## TO DO
Read through the listing below, and copy every line where the string "size" appears.

## MATERIALS PROVIDED
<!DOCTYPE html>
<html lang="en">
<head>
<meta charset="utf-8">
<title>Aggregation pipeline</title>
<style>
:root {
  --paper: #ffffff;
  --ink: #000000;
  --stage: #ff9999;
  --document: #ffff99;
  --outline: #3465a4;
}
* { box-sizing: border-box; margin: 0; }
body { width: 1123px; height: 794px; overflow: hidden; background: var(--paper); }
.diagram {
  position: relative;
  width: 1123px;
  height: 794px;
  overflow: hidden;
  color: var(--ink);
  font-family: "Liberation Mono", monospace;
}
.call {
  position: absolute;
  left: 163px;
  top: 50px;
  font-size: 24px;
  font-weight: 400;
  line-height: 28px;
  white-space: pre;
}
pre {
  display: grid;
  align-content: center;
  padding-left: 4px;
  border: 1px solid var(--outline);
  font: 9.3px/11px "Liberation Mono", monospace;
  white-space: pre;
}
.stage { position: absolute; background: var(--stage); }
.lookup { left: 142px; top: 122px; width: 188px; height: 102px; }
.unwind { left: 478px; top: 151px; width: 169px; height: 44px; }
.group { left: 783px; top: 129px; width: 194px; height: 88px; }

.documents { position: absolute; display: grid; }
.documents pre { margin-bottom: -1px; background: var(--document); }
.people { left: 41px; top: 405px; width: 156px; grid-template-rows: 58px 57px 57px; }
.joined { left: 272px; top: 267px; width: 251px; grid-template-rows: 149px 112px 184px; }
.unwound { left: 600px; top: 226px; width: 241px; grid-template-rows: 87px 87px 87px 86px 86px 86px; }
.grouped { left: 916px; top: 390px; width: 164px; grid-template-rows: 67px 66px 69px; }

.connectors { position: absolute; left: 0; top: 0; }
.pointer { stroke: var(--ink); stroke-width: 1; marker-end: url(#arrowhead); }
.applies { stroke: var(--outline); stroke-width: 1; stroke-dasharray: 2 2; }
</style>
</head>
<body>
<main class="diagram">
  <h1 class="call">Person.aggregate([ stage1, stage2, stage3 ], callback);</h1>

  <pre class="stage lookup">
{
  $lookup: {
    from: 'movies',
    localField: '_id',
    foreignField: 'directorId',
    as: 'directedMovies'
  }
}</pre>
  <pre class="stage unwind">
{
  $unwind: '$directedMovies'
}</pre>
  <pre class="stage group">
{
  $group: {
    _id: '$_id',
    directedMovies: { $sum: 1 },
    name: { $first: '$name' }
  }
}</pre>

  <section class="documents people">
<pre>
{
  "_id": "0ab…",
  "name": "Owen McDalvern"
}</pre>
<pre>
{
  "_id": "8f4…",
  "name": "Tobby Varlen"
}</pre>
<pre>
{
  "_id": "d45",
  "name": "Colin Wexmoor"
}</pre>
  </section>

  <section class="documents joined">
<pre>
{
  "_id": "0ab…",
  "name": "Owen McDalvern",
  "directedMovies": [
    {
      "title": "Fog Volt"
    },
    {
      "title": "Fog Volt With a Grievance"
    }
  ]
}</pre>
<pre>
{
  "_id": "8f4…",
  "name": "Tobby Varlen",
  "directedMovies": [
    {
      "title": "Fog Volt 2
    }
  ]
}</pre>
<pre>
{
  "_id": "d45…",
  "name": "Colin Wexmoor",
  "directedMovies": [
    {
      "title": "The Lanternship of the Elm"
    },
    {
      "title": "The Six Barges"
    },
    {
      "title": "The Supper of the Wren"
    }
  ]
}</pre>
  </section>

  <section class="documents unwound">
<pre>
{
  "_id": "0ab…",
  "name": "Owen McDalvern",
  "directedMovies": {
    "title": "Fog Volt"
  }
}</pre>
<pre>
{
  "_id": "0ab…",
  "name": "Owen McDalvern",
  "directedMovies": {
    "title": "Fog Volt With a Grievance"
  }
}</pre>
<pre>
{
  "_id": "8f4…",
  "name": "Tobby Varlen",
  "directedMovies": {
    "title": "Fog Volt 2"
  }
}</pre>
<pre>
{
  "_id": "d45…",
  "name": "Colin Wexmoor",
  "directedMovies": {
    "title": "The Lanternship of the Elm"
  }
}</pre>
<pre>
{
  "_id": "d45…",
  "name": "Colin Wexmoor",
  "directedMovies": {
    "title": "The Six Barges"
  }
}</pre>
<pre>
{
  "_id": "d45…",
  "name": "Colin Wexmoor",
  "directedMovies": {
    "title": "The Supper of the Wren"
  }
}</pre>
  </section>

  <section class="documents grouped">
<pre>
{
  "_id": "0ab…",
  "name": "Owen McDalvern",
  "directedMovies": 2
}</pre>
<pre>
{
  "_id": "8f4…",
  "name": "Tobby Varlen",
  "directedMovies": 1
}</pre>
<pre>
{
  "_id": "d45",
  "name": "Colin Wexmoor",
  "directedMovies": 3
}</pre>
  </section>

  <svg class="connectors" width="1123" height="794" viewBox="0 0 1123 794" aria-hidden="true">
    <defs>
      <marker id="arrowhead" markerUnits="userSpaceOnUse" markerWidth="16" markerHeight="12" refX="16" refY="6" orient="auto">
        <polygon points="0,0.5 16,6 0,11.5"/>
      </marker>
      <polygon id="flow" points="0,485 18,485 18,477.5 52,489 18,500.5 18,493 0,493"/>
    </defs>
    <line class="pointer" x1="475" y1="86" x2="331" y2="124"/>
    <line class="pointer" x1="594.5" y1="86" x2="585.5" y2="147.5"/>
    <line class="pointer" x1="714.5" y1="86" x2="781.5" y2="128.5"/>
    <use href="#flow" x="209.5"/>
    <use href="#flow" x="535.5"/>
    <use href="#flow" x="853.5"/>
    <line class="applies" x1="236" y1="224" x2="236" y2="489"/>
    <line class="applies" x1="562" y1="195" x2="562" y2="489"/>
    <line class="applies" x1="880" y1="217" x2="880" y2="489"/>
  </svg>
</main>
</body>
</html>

---

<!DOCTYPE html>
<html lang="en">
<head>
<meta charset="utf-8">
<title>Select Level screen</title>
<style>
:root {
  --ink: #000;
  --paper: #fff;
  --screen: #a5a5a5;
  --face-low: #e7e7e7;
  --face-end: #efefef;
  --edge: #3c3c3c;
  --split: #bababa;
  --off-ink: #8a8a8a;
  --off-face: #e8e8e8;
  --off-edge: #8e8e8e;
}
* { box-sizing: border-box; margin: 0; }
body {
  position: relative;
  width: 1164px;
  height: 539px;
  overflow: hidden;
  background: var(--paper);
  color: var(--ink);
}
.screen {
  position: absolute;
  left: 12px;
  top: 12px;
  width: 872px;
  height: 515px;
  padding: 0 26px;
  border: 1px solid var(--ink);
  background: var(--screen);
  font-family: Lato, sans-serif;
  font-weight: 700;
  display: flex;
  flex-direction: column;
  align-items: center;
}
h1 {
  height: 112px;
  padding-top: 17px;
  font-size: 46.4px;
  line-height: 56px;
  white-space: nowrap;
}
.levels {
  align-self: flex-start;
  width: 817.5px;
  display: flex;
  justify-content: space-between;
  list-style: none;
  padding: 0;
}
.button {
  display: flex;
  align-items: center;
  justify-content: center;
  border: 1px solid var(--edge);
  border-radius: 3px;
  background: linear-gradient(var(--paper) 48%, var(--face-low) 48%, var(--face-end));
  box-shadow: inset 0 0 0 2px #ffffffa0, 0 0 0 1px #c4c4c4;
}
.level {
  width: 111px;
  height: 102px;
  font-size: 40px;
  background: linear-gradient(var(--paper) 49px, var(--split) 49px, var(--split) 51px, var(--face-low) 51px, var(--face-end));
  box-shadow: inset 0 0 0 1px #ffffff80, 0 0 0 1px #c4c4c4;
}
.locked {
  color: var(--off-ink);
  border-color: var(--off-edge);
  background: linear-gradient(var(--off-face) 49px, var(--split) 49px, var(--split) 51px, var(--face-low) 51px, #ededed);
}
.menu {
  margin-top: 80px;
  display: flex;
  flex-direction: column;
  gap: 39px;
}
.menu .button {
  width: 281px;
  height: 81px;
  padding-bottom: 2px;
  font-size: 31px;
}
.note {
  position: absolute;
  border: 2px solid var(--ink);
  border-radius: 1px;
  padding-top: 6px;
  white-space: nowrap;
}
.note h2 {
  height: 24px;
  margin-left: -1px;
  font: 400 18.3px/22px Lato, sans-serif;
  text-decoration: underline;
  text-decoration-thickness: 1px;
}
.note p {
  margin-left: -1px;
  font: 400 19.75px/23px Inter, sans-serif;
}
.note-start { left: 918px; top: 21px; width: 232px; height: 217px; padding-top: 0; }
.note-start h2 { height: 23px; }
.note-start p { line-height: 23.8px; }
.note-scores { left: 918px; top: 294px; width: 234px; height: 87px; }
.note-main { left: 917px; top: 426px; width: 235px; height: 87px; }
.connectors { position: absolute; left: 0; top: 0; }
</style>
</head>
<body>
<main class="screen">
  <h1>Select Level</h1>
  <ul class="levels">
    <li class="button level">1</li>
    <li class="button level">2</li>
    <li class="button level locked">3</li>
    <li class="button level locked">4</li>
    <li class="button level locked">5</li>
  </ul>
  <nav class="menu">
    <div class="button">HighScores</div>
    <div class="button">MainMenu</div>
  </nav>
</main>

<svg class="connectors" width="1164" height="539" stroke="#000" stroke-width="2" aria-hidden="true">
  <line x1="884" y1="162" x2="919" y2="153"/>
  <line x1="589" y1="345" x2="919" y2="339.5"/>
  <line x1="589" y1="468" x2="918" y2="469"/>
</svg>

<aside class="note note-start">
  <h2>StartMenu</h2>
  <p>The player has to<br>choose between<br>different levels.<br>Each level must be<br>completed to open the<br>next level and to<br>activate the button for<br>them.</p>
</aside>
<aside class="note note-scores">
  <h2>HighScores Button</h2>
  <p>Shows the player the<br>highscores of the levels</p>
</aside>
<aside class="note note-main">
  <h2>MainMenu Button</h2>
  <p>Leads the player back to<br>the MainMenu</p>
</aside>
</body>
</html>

## ANSWER SPACE
  font-size: 24px;
  font-size: 46.4px;
  font-size: 40px;
  font-size: 31px;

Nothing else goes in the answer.